Robotic arms for tunnel-boring machines, concrete reinforcement made of old wind turbine blades and machine learning to reduce concrete waste are among innovations emerging from the $16.7-billion civil construction program for the U.K.’s London to Birmingham high-speed railroad. Construction began late last year.

The ideas are products of structured programs established by project owner HS2 Ltd. to stimulate innovation, mainly by small and medium enterprises.

One innovation involves cutting up old, composite wind turbine blades for use as concrete rebar, rather than burning resins off the blades to recycle them. If successful, the rebar would initially be used on nonstructural elements.

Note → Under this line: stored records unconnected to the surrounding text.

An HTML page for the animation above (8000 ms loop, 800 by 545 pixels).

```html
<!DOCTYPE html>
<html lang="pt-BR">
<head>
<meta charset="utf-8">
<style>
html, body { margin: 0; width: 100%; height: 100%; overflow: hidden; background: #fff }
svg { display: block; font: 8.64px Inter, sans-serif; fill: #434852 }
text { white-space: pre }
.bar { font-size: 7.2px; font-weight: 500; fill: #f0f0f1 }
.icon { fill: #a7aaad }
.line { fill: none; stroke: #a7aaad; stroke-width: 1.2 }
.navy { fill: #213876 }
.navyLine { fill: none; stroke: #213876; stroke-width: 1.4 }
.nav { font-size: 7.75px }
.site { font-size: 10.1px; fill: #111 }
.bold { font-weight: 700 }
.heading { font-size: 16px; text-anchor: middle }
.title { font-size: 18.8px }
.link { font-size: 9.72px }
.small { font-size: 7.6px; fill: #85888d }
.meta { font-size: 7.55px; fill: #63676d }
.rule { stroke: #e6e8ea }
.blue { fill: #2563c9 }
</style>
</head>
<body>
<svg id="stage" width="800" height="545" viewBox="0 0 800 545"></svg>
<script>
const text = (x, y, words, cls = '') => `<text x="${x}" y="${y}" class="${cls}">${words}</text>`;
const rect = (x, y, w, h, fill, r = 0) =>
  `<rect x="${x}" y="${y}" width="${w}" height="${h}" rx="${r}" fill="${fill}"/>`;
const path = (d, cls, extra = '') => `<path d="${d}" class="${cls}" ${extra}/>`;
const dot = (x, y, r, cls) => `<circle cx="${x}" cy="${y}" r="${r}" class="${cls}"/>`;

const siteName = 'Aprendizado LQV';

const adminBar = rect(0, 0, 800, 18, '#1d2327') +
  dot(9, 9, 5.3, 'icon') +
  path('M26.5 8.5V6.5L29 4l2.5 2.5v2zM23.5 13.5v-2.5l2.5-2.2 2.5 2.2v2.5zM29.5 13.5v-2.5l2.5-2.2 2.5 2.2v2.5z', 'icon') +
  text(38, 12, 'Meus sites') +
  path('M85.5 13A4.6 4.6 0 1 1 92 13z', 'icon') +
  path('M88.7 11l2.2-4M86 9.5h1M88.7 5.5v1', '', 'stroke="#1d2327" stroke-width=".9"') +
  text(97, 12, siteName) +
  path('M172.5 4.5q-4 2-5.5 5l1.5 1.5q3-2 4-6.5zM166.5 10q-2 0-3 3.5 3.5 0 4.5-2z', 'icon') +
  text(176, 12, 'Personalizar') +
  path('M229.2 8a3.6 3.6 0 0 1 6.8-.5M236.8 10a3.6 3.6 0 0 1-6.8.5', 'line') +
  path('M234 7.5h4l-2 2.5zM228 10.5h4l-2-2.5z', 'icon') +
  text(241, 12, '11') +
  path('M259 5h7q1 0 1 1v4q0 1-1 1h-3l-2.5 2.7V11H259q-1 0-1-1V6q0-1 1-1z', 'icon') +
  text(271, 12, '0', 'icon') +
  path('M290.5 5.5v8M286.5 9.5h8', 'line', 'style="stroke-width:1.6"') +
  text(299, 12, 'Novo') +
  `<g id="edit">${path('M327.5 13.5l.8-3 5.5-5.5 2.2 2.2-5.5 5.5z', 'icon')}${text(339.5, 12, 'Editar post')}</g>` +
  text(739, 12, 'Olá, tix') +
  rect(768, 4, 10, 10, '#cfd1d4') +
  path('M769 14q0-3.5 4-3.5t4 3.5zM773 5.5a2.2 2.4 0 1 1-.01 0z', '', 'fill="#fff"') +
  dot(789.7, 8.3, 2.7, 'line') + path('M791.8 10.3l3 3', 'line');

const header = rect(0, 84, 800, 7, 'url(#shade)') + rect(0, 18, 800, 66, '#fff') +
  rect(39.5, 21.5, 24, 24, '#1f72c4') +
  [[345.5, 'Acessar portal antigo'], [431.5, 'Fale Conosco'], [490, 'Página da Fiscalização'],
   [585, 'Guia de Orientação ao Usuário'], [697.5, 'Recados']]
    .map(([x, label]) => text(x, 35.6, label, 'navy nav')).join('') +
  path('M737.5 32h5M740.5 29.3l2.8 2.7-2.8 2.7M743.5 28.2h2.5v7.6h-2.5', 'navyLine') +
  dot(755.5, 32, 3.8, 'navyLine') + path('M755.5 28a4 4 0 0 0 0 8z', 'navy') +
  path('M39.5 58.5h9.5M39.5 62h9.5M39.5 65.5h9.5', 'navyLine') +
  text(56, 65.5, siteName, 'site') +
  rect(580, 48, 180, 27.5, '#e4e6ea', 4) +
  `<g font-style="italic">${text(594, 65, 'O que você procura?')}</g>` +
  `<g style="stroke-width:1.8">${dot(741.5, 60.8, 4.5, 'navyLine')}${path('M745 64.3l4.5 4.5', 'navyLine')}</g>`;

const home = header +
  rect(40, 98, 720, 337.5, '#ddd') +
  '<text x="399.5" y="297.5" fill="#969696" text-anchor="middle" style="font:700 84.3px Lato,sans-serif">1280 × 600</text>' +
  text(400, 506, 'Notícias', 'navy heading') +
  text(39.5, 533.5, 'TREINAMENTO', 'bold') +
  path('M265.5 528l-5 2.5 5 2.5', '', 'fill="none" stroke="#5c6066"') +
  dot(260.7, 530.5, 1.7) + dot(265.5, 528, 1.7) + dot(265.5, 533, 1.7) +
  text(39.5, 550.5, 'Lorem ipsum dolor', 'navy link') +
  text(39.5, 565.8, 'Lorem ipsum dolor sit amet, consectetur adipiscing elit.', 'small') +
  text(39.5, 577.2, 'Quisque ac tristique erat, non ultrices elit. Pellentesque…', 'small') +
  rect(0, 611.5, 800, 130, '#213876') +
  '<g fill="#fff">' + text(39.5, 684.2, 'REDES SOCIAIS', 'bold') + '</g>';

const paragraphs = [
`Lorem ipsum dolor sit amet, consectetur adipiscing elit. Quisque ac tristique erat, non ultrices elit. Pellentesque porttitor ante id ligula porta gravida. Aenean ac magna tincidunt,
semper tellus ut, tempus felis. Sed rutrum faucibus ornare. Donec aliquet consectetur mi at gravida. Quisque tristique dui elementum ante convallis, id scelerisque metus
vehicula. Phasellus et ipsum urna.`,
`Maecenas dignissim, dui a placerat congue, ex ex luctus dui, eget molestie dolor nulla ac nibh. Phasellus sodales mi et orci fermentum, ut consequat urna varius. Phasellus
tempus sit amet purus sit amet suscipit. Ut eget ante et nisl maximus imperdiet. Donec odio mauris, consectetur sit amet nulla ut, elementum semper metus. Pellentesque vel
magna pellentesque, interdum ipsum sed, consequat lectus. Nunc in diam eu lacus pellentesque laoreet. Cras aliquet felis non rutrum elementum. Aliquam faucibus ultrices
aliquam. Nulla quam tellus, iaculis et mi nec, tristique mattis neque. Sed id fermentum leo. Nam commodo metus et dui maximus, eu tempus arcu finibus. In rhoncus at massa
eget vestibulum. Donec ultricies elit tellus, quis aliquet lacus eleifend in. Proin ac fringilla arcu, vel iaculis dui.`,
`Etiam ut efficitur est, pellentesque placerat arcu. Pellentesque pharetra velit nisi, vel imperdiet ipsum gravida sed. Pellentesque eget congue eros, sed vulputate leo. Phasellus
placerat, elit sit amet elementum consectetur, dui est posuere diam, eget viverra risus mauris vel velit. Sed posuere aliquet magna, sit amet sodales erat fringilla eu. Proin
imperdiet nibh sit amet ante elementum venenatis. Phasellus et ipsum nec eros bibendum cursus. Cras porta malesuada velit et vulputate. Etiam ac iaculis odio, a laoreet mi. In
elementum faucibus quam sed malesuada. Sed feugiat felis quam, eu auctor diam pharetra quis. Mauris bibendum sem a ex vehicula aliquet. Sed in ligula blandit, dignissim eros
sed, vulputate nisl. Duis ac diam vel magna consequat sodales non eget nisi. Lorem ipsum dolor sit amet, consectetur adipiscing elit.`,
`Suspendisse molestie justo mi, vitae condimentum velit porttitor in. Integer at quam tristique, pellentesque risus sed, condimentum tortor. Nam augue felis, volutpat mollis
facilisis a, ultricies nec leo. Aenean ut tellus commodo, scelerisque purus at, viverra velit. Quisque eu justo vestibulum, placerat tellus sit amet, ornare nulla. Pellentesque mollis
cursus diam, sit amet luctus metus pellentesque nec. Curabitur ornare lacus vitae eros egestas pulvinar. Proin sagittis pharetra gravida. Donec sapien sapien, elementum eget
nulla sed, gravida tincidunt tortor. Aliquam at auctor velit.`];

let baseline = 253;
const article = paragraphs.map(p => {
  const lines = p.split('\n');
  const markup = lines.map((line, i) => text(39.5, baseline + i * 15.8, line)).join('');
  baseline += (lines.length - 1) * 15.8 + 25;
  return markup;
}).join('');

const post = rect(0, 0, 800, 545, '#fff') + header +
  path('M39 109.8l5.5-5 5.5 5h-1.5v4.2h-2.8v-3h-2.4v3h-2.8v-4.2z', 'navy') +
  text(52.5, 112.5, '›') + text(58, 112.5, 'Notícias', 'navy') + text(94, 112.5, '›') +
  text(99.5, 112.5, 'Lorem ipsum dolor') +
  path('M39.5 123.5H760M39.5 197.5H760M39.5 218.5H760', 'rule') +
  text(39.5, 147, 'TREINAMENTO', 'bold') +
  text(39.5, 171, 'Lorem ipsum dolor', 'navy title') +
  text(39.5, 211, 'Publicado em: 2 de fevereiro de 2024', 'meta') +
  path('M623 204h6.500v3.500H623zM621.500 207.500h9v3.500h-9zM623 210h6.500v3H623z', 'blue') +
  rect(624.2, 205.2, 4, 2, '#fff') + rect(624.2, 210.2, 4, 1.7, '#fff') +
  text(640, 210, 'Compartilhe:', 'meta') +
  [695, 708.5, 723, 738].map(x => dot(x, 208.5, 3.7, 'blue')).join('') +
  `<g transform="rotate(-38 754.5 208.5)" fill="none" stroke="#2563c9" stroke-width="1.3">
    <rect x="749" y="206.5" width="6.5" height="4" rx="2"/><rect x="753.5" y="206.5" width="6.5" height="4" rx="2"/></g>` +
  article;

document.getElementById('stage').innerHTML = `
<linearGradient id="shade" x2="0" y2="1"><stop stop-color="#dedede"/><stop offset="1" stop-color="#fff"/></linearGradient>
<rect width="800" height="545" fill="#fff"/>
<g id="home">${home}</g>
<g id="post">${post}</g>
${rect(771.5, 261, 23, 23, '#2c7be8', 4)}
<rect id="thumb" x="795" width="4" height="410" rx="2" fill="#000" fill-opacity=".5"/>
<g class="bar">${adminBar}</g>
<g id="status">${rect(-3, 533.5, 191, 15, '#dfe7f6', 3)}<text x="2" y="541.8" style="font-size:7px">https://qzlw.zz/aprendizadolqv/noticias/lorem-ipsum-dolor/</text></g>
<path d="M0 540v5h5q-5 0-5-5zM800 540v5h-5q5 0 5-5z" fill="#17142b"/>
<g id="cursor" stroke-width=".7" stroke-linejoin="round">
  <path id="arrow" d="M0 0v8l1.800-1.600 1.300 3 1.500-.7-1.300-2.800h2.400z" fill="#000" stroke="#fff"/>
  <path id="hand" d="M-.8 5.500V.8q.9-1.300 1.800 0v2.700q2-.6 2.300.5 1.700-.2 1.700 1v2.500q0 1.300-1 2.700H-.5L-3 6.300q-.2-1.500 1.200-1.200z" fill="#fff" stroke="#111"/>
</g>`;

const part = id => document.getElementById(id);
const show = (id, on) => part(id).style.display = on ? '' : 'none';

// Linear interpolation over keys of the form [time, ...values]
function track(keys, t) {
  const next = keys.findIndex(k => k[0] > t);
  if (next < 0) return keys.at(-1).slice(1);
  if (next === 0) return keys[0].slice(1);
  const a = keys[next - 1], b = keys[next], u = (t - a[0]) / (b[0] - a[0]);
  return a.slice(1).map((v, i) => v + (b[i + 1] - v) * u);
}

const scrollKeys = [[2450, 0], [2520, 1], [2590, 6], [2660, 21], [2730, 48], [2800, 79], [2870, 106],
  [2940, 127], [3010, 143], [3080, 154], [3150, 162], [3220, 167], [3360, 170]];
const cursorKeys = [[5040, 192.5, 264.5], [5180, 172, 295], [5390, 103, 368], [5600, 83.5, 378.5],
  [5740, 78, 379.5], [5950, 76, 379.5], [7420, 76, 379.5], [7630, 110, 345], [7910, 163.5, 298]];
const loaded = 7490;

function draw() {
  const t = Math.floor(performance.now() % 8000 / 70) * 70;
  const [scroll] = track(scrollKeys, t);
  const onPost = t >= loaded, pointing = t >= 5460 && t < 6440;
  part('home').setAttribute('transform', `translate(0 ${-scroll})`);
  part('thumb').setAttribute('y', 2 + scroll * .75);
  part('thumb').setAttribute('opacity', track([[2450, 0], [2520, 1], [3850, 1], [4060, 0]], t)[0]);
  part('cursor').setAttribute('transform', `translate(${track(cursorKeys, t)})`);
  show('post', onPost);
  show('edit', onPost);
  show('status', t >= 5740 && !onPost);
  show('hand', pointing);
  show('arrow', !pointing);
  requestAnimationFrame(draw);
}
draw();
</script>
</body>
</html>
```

The National Composite Centre and the joint venture of Skanska Construction U.K. Ltd., Costain Ltd. and Strabag A.G., which is building the rail tunnels from the London terminal, came up with the idea last year and won HS2L support. NCC is now preparing for seven months of studies and development leading to trial manufacturing and testing.

A robotic arm mounted on a tunnel-boring machine will have more immediate use. The contract’s Align joint venture of Bouygues Travaux Publics, VolkerFitzpatrick and Sir Robert McAlpine developed the arm for repetitive and potentially dangerous work. It will be used this summer on two TBMs on the 16-kilometer Chiltern twin tunnels.

Tasks include removing wooden spacers between the tunnel’s 112,000 concrete lining segments and inserting connection dowels between them. Having invested “a lot of work” in developing the device, “we would be happy to share with tunneling teams working on other projects across the world,” says Didier Jacques, Align’s underground construction director.

These innovations are among 100 or so in HS2L’s portfolio drawn from the project’s supply chain, says Robert Cairns, HS2L’s innovation manager. About 70% involve SMEs, he adds. SMEs from outside the railroad project are the prime targets for HS2L’s parallel Innovation Accelerator program. The accelerator provides funding and four months of support with resources and access to main contractors and other key industry players.

Among the first innovations chosen is one that aims to improve concrete delivery to jobsites and eliminate waste, which amounts to 5% of the total production, according to its developer Cloud Cycle Ltd. The system monitors in real time the slump and temperature of the concrete and location of ready-mix trucks. “We can make sure the concrete is delivered right the first time and every time,” says Phillip White, founding CEO.

If applied across HS2, the ready-mix concrete monitoring system could save 420,000 tonnes of concrete and 50,000 tonnes of carbon dioxide in its production, estimates White.